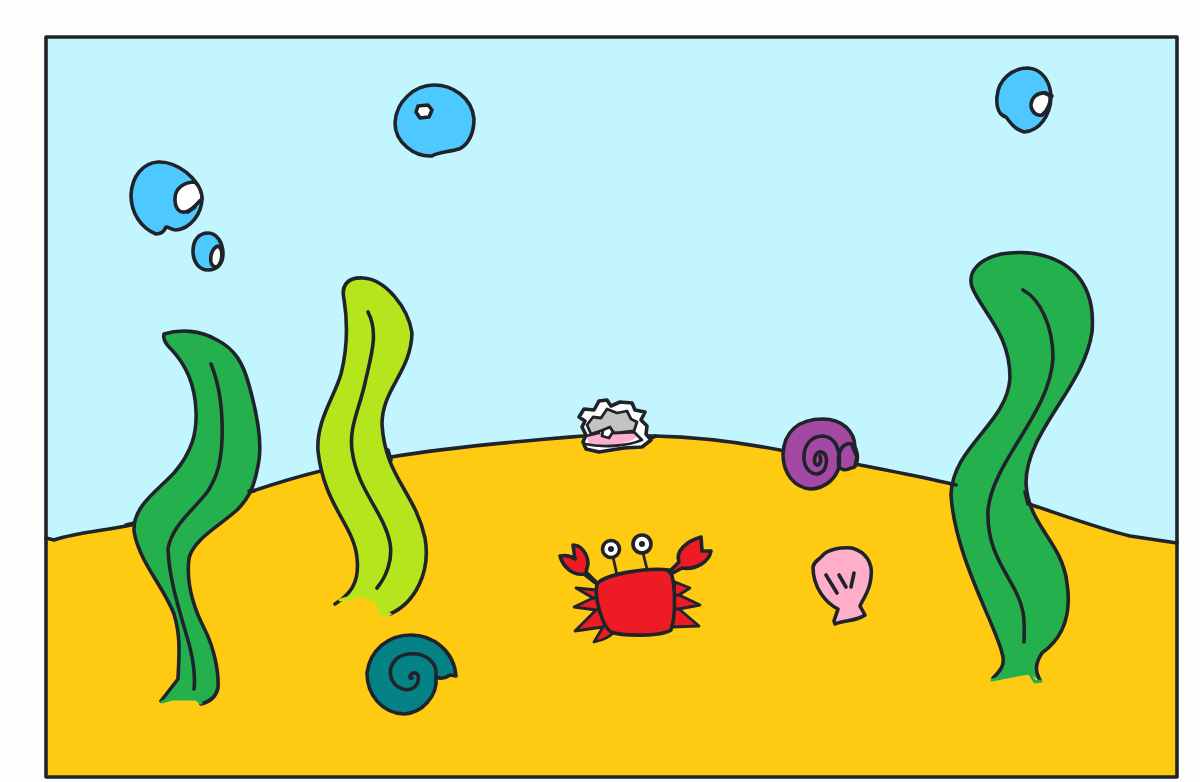
<!DOCTYPE html>
<html lang="en">
<head>
<meta charset="utf-8">
<title>Under the sea</title>
<style>
:root {
  --paper: #fdfdfd;
  --ink: #20242a;
  --water: #c3f5ff;
  --sand: #ffca12;
  --bubble: #4dc9ff;
  --kelp: #24b14d;
  --lime: #b5e61d;
  --crab: #ed1c24;
  --teal: #058286;
  --purple: #a349a4;
  --pink: #ffaec9;
  --grey: #c3c3c3;
  --white: #fff;
}
html, body { margin: 0; background: var(--paper); overflow: hidden; }
svg { display: block; width: 1200px; height: 782px; }
.drawing { fill: none; stroke: var(--ink); stroke-width: 3.6; stroke-linecap: round; stroke-linejoin: round; }
.water { fill: var(--water); stroke: none; }
.sand { fill: var(--sand); stroke: none; }
.bubble { fill: var(--bubble); }
.shine, .white { fill: var(--white); }
.kelp { fill: var(--kelp); }
.lime { fill: var(--lime); }
.crab { fill: var(--crab); }
.teal { fill: var(--teal); }
.purple { fill: var(--purple); }
.pink { fill: var(--pink); }
.grey { fill: var(--grey); }
.pupil { fill: var(--ink); stroke: none; }
.bare { stroke: none; }
.root-kelp { stroke: var(--kelp); stroke-width: 3; }
.root-lime { stroke: var(--lime); stroke-width: 3; }
.fine { stroke-width: 2.8; }
</style>
</head>
<body>
<svg viewBox="0 0 1200 782" role="img" aria-label="Seabed with seaweed, bubbles, shells, an oyster and a crab">
  <g class="drawing">
    <g id="sea">
      <rect class="water" x="46" y="37" width="1131" height="740"/>
      <path class="sand" d="M46 538L54 540C78 532 104 531 131 525C170 516 215 505 253 491C300 475 350 463 391 457C450 447 520 441 583 436H655C700 437 745 443 785 451C845 462 900 472 952 484C985 490 1008 496 1029 504C1065 516 1100 529 1130 536L1177 543V777H46Z"/>
      <path d="M46 538L54 540C78 532 104 531 131 525C170 516 215 505 253 491C300 475 350 463 391 457C450 447 520 441 583 436H655C700 437 745 443 785 451C845 462 900 472 952 484C985 490 1008 496 1029 504C1065 516 1100 529 1130 536L1177 543"/>
    </g>

    <g id="bubbles">
      <g>
        <path class="bubble" d="M434 85C452 85 472 97 474 119C474 134 468 145 459 149C449 152 439 152 432 156C415 157 395 143 395 123C396 101 415 85 434 85Z"/>
        <path class="shine" d="M418 106L428 105L432 110L429 117L420 118L416 112Z"/>
      </g>
      <g>
        <path class="bubble" d="M158 162C176 161 200 178 202 198C202 214 190 229 176 230C171 230 169 227 166 227C164 232 160 234 156 234C141 228 131 213 131 195C132 176 143 163 158 162Z"/>
        <path class="shine" d="M195 182C184 182 175 188 175 199C175 208 179 213 185 212C192 211 196 204 202 199C202 192 199 186 195 182Z"/>
        <path d="M188 212L195 207"/>
      </g>
      <g>
        <path class="bubble" d="M208 233C217 233 223 243 223 254C223 264 217 270 208 270C199 270 193 262 193 251C193 240 199 233 208 233Z"/>
        <path class="shine" d="M218 246C212 248 210 256 211 262C212 267 216 268 219 265C223 259 223 249 218 246Z"/>
      </g>
      <g>
        <path class="bubble" d="M1028 68C1043 69 1051 83 1051 98C1050 115 1040 131 1024 132C1014 129 1010 122 1006 117C999 115 996 107 997 97C998 80 1012 68 1028 68Z"/>
        <path class="shine" d="M1046 93C1037 92 1031 98 1031 106C1032 113 1037 116 1042 115C1048 110 1051 102 1050 96Z"/>
        <path d="M1044 93L1052 96"/>
      </g>
    </g>

    <g id="seaweed">
      <g>
        <path class="kelp bare" d="M164 334C180 329 200 330 217 340C235 349 243 363 249 385C256 410 262 440 259 460C255 485 250 497 237 510C218 527 194 539 189 558C186 582 193 607 205 630C214 648 219 672 218 688C216 697 209 703 201 704L196 699L172 700L161 702L178 679C179 655 181 637 174 614C164 587 139 562 134 531C133 506 156 492 174 473C192 452 197 433 196 411C195 383 186 364 170 348C165 343 163 338 164 334Z"/>
        <path d="M161 701L178 679C179 655 181 637 174 614C164 587 139 562 134 531C133 506 156 492 174 473C192 452 197 433 196 411C195 383 186 364 170 348C165 343 163 338 164 334C180 329 200 330 217 340C235 349 243 363 249 385C256 410 262 440 259 460C255 485 250 497 237 510C218 527 194 539 189 558C186 582 193 607 205 630C214 648 219 672 218 688C216 697 209 702 201 704"/>
        <path class="root-kelp" d="M162 702L172 699L196 699L201 703"/>
        <path d="M211 364C220 386 223 412 222 440C221 461 218 475 208 491C193 511 172 525 168 549C169 577 178 606 185 630C193 655 196 672 194 689M126 525L134 523M249 491L254 491"/>
      </g>
      <g>
        <path class="lime bare" d="M335 604C349 595 360 584 357 558C354 525 324 506 318 451C316 421 334 398 341 374C348 346 347 318 344 299C341 286 347 277 363 278C385 279 408 307 412 333C411 372 382 389 382 424C385 477 415 492 425 538C431 572 415 603 390 614L381 615L376 601L360 596Z"/>
        <path d="M335 604C349 595 360 584 357 558C354 525 324 506 318 451C316 421 334 398 341 374C348 346 347 318 344 299C341 286 347 277 363 278C385 279 408 307 412 333C411 372 382 389 382 424C385 477 415 492 425 538C431 572 415 603 390 614"/>
        <path class="root-lime" d="M340 600L360 595L376 601L382 615L390 614"/>
        <path d="M368 312C379 333 371 356 365 383C359 410 349 427 352 450C357 490 384 512 390 543C393 560 386 577 377 588M388 450L391 460"/>
      </g>
      <g>
        <path class="kelp bare" d="M993 678C1000 671 1006 665 1002 653C996 626 954 555 951 494C953 446 1007 424 1010 378C1010 333 982 312 972 287C967 271 980 259 1001 254C1034 249 1057 257 1074 272C1089 287 1094 309 1092 332C1084 388 1026 431 1026 483C1028 526 1062 541 1067 583C1072 616 1063 638 1042 653C1035 664 1035 671 1040 681L1029 673L1012 676Z"/>
        <path d="M993 678C1000 671 1006 665 1002 653C996 626 954 555 951 494C953 446 1007 424 1010 378C1010 333 982 312 972 287C967 271 980 259 1001 254C1034 249 1057 257 1074 272C1089 287 1094 309 1092 332C1084 388 1026 431 1026 483C1028 526 1062 541 1067 583C1072 616 1063 638 1042 653C1035 664 1035 671 1040 680"/>
        <path class="root-kelp" d="M992 680L1012 676L1029 673L1035 682L1041 681"/>
        <path d="M1023 290C1040 299 1053 326 1053 358C1050 414 993 460 988 510C986 560 1017 580 1023 612C1025 624 1024 633 1024 642M952 484L956 485M1025 492L1028 504"/>
      </g>
    </g>

    <g id="oyster">
      <path class="white" d="M586 435L582 427L585 421L579 417L584 409L594 410L599 401L607 400L611 406L620 402L632 403L635 410L645 412L641 420L647 426L646 434L651 440L642 447L624 448L599 452L586 449L583 442Z"/>
      <path class="grey fine" d="M591 434L587 425L593 417L601 418L607 409L617 413L627 411L631 419L637 422L634 431L617 433L606 429Z"/>
      <path class="pink bare" d="M587 437C598 430 622 430 638 434C636 443 612 446 590 446Z"/>
      <path class="fine" d="M586 436L599 433M614 433L634 432L642 440M585 444C603 448 628 446 642 440"/>
      <path class="white fine" d="M603 430L610 427L613 432L609 438L602 436Z"/>
      <path d="M651 438L656 436"/>
    </g>

    <g id="purple-snail-shell">
      <path class="purple" d="M851 468C846 471 841 470 839 467C836 478 826 488 811 489C794 488 783 473 783 454C784 432 798 419 823 419C842 419 855 431 855 448C859 455 858 468 851 468Z"/>
      <path d="M839 467C841 451 836 437 823 436C809 436 803 448 804 460C806 473 817 478 824 470C829 460 826 451 819 452C813 455 813 466 818 465C821 463 821 459 820 456M839 467C837 457 840 446 847 444C852 442 855 446 856 450"/>
      <path d="M852 445L857 457L855 466"/>
    </g>

    <g id="scallop-shell">
      <path class="pink" d="M834 621L838 609C826 603 813 588 813 567C814 561 819 560 822 556C828 549 841 547 852 548C866 552 873 563 871 577C870 592 862 600 860 606L865 615C857 621 846 620 835 624Z"/>
      <path d="M826 575L837 593M839 575L846 587M854 573L851 587"/>
    </g>

    <g id="teal-snail-shell">
      <path class="teal" d="M436 677C438 696 422 713 404 714C382 713 367 695 367 673C370 650 388 635 411 635C433 635 454 651 456 676L450 675C446 678 441 679 436 677Z"/>
      <path d="M436 677C438 662 425 652 408 654C394 656 387 668 392 680C398 691 411 693 417 684C420 677 418 672 413 673C409 675 409 679 412 678"/>
    </g>

    <g id="crab">
      <g class="crab fine">
        <path d="M597 590L576 588L593 598L574 607L596 610L575 631L603 627L594 642C604 640 611 636 614 632Z"/>
        <path d="M675 582L690 588L679 595L700 605L679 609L699 626L671 627Z"/>
        <path d="M593 598L602 598M596 610L604 608M603 627L608 622M679 595H673M679 609H672"/>
      </g>
      <path class="crab" d="M597 584C605 574 648 567 669 570C676 578 676 616 671 630C660 637 622 636 611 632C602 626 594 597 597 584Z"/>
      <path class="crab" d="M597 584L584 574C573 576 563 567 560 556C566 555 571 556 575 559L573 545C581 545 588 554 588 564L586 572L596 582"/>
      <path class="crab" d="M669 572L679 562C675 551 687 541 701 537L702 551L711 551C709 562 696 570 682 568L671 574"/>
      <path class="fine" d="M613 557L617 575M643 553L647 569"/>
      <circle class="white" cx="611" cy="549" r="8.5"/>
      <circle class="white" cx="642" cy="544" r="9"/>
      <circle class="pupil" cx="611" cy="549" r="3"/>
      <circle class="pupil" cx="642" cy="544" r="3"/>
    </g>

    <rect id="frame" x="46" y="37" width="1131" height="740"/>
  </g>
</svg>
</body>
</html>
========
• _AIM OF THE TASK_:
Please show all lines from the entries that contain the word "paper".

• _WRITTEN ANSWER_:
  --paper: #fdfdfd;
html, body { margin: 0; background: var(--paper); overflow: hidden; }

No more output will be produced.